[Saved data entries]

══════

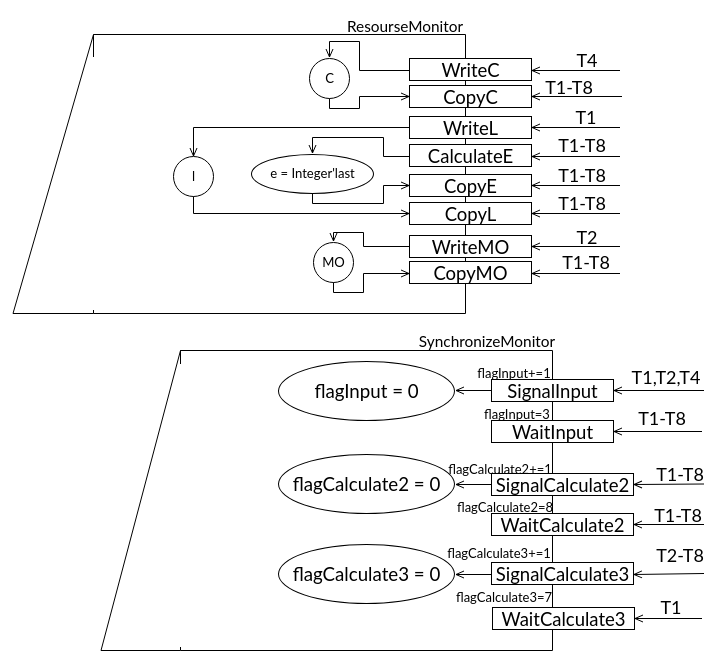
<!DOCTYPE html>
<html lang="en">
<head>
<meta charset="utf-8">
<title>Monitor diagram</title>
<style>
:root { --ink: #000; --paper: #fff; }
* { box-sizing: border-box; }
html, body { margin: 0; background: var(--paper); }
body { overflow: hidden; }
.diagram {
  position: relative; width: 726px; height: 663px; overflow: hidden;
  background: var(--paper); color: var(--ink);
  font-family: Lato, "Open Sans", sans-serif; font-size: 18.5px; line-height: 1; white-space: nowrap;
}
.connectors { position: absolute; left: 0; top: 0; fill: none; stroke: var(--ink); stroke-width: 1; }
.node {
  position: absolute; left: var(--x); top: var(--y); width: var(--w); height: var(--h);
  display: flex; align-items: center; justify-content: center;
  border: 1px solid var(--ink); background: var(--paper);
}
.operation { --h: 23px; padding-top: 1px; }
.resource { --x: 409px; --w: 123px; }
.variable { border-radius: 50%; }
.small { font-size: 13.1px; }
.flag { --x: 278px; --w: 177px; --h: 60px; font-size: 18.7px; }
.label { position: absolute; left: var(--x); top: var(--y); transform: translate(-50%, -50%); }
.title { font-size: 15.4px; }
.note { font-size: 13px; }
.task { font-size: 18px; }
</style>
</head>
<body>
<main class="diagram">
  <svg class="connectors" width="726" height="663" viewBox="0 0 726 663" aria-hidden="true">
    <defs>
      <marker id="arrow" markerUnits="userSpaceOnUse" markerWidth="12" markerHeight="10" refX="9" refY="5" orient="auto">
        <path d="M1 1.5L9 5L1 8.5"/>
      </marker>
    </defs>
    <g id="monitor-frames">
      <path d="M93.5 57V34.5H465.5V313.5H93.5V310M93.5 34.5L13 313.5H93.5"/>
      <path d="M180.5 364V350.5H552.5V650.5H180.5V647M180.5 350.5L101 650.5H180.5M180.5 350.5H186"/>
    </g>
    <g id="variable-links" marker-end="url(#arrow)">
      <path d="M409 70.5H359.5V41.5H329.5V57"/>
      <path d="M329.5 98V108.5H359.5V96.5H409"/>
      <path d="M409 127.5H193.5V156"/>
      <path d="M193.5 196V213.5H409"/>
      <path d="M409 156.5H383.5V137.5H312.5V153"/>
      <path d="M312.5 193V203.5H383.5V185.5H409"/>
      <path d="M409 246.5H363.5V232.5H333.5V241"/>
      <path d="M333.5 282V292.5H363.5V273.5H409"/>
      <path d="M491 390.5H456"/>
      <path d="M491 484.5H456"/>
      <path d="M491 574.5H456"/>
    </g>
    <g id="task-calls" marker-end="url(#arrow)">
      <path d="M620 70.5H532"/>
      <path d="M622 96.5H532"/>
      <path d="M620 127.5H532"/>
      <path d="M620 156.5H532"/>
      <path d="M620 185.5H532"/>
      <path d="M620 213.5H532"/>
      <path d="M620 246.5H532"/>
      <path d="M620 273.5H532"/>
      <path d="M704 390.5H614"/>
      <path d="M702 431.5H614"/>
      <path d="M704 484L634 484.5"/>
      <path d="M704 524.5H634"/>
      <path d="M704 573.5L634 574.5"/>
      <path d="M702 618.5H635"/>
    </g>
  </svg>

  <section aria-label="ResourseMonitor">
    <span class="label title" style="--x:405px;--y:27px">ResourseMonitor</span>

    <div class="node variable small" style="--x:309px;--y:58px;--w:41px;--h:41px">C</div>
    <div class="node variable small" style="--x:173px;--y:156px;--w:41px;--h:41px">l</div>
    <div class="node variable small" style="--x:251px;--y:154px;--w:123px;--h:40px">e = Integer'last</div>
    <div class="node variable small" style="--x:313px;--y:242px;--w:41px;--h:41px">MO</div>

    <div class="node operation resource" style="--y:58px">WriteC</div>
    <div class="node operation resource" style="--y:85px">CopyC</div>
    <div class="node operation resource" style="--y:116px">WriteL</div>
    <div class="node operation resource" style="--y:144px">CalculateE</div>
    <div class="node operation resource" style="--y:174px">CopyE</div>
    <div class="node operation resource" style="--y:202px">CopyL</div>
    <div class="node operation resource" style="--y:235px">WriteMO</div>
    <div class="node operation resource" style="--y:261px">CopyMO</div>

    <span class="label task" style="--x:587px;--y:60px">T4</span>
    <span class="label task" style="--x:569px;--y:87px">T1-T8</span>
    <span class="label task" style="--x:586px;--y:117px">T1</span>
    <span class="label task" style="--x:582px;--y:145px">T1-T8</span>
    <span class="label task" style="--x:582px;--y:175px">T1-T8</span>
    <span class="label task" style="--x:582px;--y:203px">T1-T8</span>
    <span class="label task" style="--x:587px;--y:237px">T2</span>
    <span class="label task" style="--x:586px;--y:262px">T1-T8</span>
  </section>

  <section aria-label="SynchronizeMonitor">
    <span class="label title" style="--x:487px;--y:342px">SynchronizeMonitor</span>

    <div class="node variable flag" style="--y:361px">flagInput = 0</div>
    <div class="node variable flag" style="--y:454px">flagCalculate2 = 0</div>
    <div class="node variable flag" style="--y:544px">flagCalculate3 = 0</div>

    <div class="node operation" style="--x:491px;--y:379px;--w:123px">SignalInput</div>
    <div class="node operation" style="--x:491px;--y:420px;--w:123px">WaitInput</div>
    <div class="node operation" style="--x:491px;--y:473px;--w:143px">SignalCalculate2</div>
    <div class="node operation" style="--x:491px;--y:513px;--w:143px">WaitCalculate2</div>
    <div class="node operation" style="--x:491px;--y:562px;--w:143px">SignalCalculate3</div>
    <div class="node operation" style="--x:492px;--y:607px;--w:143px">WaitCalculate3</div>

    <span class="label note" style="--x:514px;--y:373px">flagInput+=1</span>
    <span class="label note" style="--x:517px;--y:414px">flagInput=3</span>
    <span class="label note" style="--x:500px;--y:469px">flagCalculate2+=1</span>
    <span class="label note" style="--x:505px;--y:507px">flagCalculate2=8</span>
    <span class="label note" style="--x:499px;--y:553px">flagCalculate3+=1</span>
    <span class="label note" style="--x:504px;--y:597px">flagCalculate3=7</span>

    <span class="label task" style="--x:666px;--y:377px">T1,T2,T4</span>
    <span class="label task" style="--x:662px;--y:418px">T1-T8</span>
    <span class="label task" style="--x:680px;--y:474px">T1-T8</span>
    <span class="label task" style="--x:678px;--y:515px">T1-T8</span>
    <span class="label task" style="--x:680px;--y:555px">T2-T8</span>
    <span class="label task" style="--x:671px;--y:607px">T1</span>
  </section>
</main>
</body>
</html>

══════

— Exercise prompt —
Where an entry holds an image, drop the image and copy the remaining text exactly.

— Exercise result —
<!DOCTYPE html>
<html lang="en">
<head>
<meta charset="utf-8">
<title>Monitor diagram</title>
<style>
:root { --ink: #000; --paper: #fff; }
* { box-sizing: border-box; }
html, body { margin: 0; background: var(--paper); }
body { overflow: hidden; }
.diagram {
  position: relative; width: 726px; height: 663px; overflow: hidden;
  background: var(--paper); color: var(--ink);
  font-family: Lato, "Open Sans", sans-serif; font-size: 18.5px; line-height: 1; white-space: nowrap;
}
.connectors { position: absolute; left: 0; top: 0; fill: none; stroke: var(--ink); stroke-width: 1; }
.node {
  position: absolute; left: var(--x); top: var(--y); width: var(--w); height: var(--h);
  display: flex; align-items: center; justify-content: center;
  border: 1px solid var(--ink); background: var(--paper);
}
.operation { --h: 23px; padding-top: 1px; }
.resource { --x: 409px; --w: 123px; }
.variable { border-radius: 50%; }
.small { font-size: 13.1px; }
.flag { --x: 278px; --w: 177px; --h: 60px; font-size: 18.7px; }
.label { position: absolute; left: var(--x); top: var(--y); transform: translate(-50%, -50%); }
.title { font-size: 15.4px; }
.note { font-size: 13px; }
.task { font-size: 18px; }
</style>
</head>
<body>
<main class="diagram">
  <svg class="connectors" width="726" height="663" viewBox="0 0 726 663" aria-hidden="true">
    <defs>
      <marker id="arrow" markerUnits="userSpaceOnUse" markerWidth="12" markerHeight="10" refX="9" refY="5" orient="auto">
        <path d="M1 1.5L9 5L1 8.5"/>
      </marker>
    </defs>
    <g id="monitor-frames">
      <path d="M93.5 57V34.5H465.5V313.5H93.5V310M93.5 34.5L13 313.5H93.5"/>
      <path d="M180.5 364V350.5H552.5V650.5H180.5V647M180.5 350.5L101 650.5H180.5M180.5 350.5H186"/>
    </g>
    <g id="variable-links" marker-end="url(#arrow)">
      <path d="M409 70.5H359.5V41.5H329.5V57"/>
      <path d="M329.5 98V108.5H359.5V96.5H409"/>
      <path d="M409 127.5H193.5V156"/>
      <path d="M193.5 196V213.5H409"/>
      <path d="M409 156.5H383.5V137.5H312.5V153"/>
      <path d="M312.5 193V203.5H383.5V185.5H409"/>
      <path d="M409 246.5H363.5V232.5H333.5V241"/>
      <path d="M333.5 282V292.5H363.5V273.5H409"/>
      <path d="M491 390.5H456"/>
      <path d="M491 484.5H456"/>
      <path d="M491 574.5H456"/>
    </g>
    <g id="task-calls" marker-end="url(#arrow)">
      <path d="M620 70.5H532"/>
      <path d="M622 96.5H532"/>
      <path d="M620 127.5H532"/>
      <path d="M620 156.5H532"/>
      <path d="M620 185.5H532"/>
      <path d="M620 213.5H532"/>
      <path d="M620 246.5H532"/>
      <path d="M620 273.5H532"/>
      <path d="M704 390.5H614"/>
      <path d="M702 431.5H614"/>
      <path d="M704 484L634 484.5"/>
      <path d="M704 524.5H634"/>
      <path d="M704 573.5L634 574.5"/>
      <path d="M702 618.5H635"/>
    </g>
  </svg>

  <section aria-label="ResourseMonitor">
    <span class="label title" style="--x:405px;--y:27px">ResourseMonitor</span>

    <div class="node variable small" style="--x:309px;--y:58px;--w:41px;--h:41px">C</div>
    <div class="node variable small" style="--x:173px;--y:156px;--w:41px;--h:41px">l</div>
    <div class="node variable small" style="--x:251px;--y:154px;--w:123px;--h:40px">e = Integer'last</div>
    <div class="node variable small" style="--x:313px;--y:242px;--w:41px;--h:41px">MO</div>

    <div class="node operation resource" style="--y:58px">WriteC</div>
    <div class="node operation resource" style="--y:85px">CopyC</div>
    <div class="node operation resource" style="--y:116px">WriteL</div>
    <div class="node operation resource" style="--y:144px">CalculateE</div>
    <div class="node operation resource" style="--y:174px">CopyE</div>
    <div class="node operation resource" style="--y:202px">CopyL</div>
    <div class="node operation resource" style="--y:235px">WriteMO</div>
    <div class="node operation resource" style="--y:261px">CopyMO</div>

    <span class="label task" style="--x:587px;--y:60px">T4</span>
    <span class="label task" style="--x:569px;--y:87px">T1-T8</span>
    <span class="label task" style="--x:586px;--y:117px">T1</span>
    <span class="label task" style="--x:582px;--y:145px">T1-T8</span>
    <span class="label task" style="--x:582px;--y:175px">T1-T8</span>
    <span class="label task" style="--x:582px;--y:203px">T1-T8</span>
    <span class="label task" style="--x:587px;--y:237px">T2</span>
    <span class="label task" style="--x:586px;--y:262px">T1-T8</span>
  </section>

  <section aria-label="SynchronizeMonitor">
    <span class="label title" style="--x:487px;--y:342px">SynchronizeMonitor</span>

    <div class="node variable flag" style="--y:361px">flagInput = 0</div>
    <div class="node variable flag" style="--y:454px">flagCalculate2 = 0</div>
    <div class="node variable flag" style="--y:544px">flagCalculate3 = 0</div>

    <div class="node operation" style="--x:491px;--y:379px;--w:123px">SignalInput</div>
    <div class="node operation" style="--x:491px;--y:420px;--w:123px">WaitInput</div>
    <div class="node operation" style="--x:491px;--y:473px;--w:143px">SignalCalculate2</div>
    <div class="node operation" style="--x:491px;--y:513px;--w:143px">WaitCalculate2</div>
    <div class="node operation" style="--x:491px;--y:562px;--w:143px">SignalCalculate3</div>
    <div class="node operation" style="--x:492px;--y:607px;--w:143px">WaitCalculate3</div>

    <span class="label note" style="--x:514px;--y:373px">flagInput+=1</span>
    <span class="label note" style="--x:517px;--y:414px">flagInput=3</span>
    <span class="label note" style="--x:500px;--y:469px">flagCalculate2+=1</span>
    <span class="label note" style="--x:505px;--y:507px">flagCalculate2=8</span>
    <span class="label note" style="--x:499px;--y:553px">flagCalculate3+=1</span>
    <span class="label note" style="--x:504px;--y:597px">flagCalculate3=7</span>

    <span class="label task" style="--x:666px;--y:377px">T1,T2,T4</span>
    <span class="label task" style="--x:662px;--y:418px">T1-T8</span>
    <span class="label task" style="--x:680px;--y:474px">T1-T8</span>
    <span class="label task" style="--x:678px;--y:515px">T1-T8</span>
    <span class="label task" style="--x:680px;--y:555px">T2-T8</span>
    <span class="label task" style="--x:671px;--y:607px">T1</span>
  </section>
</main>
</body>
</html>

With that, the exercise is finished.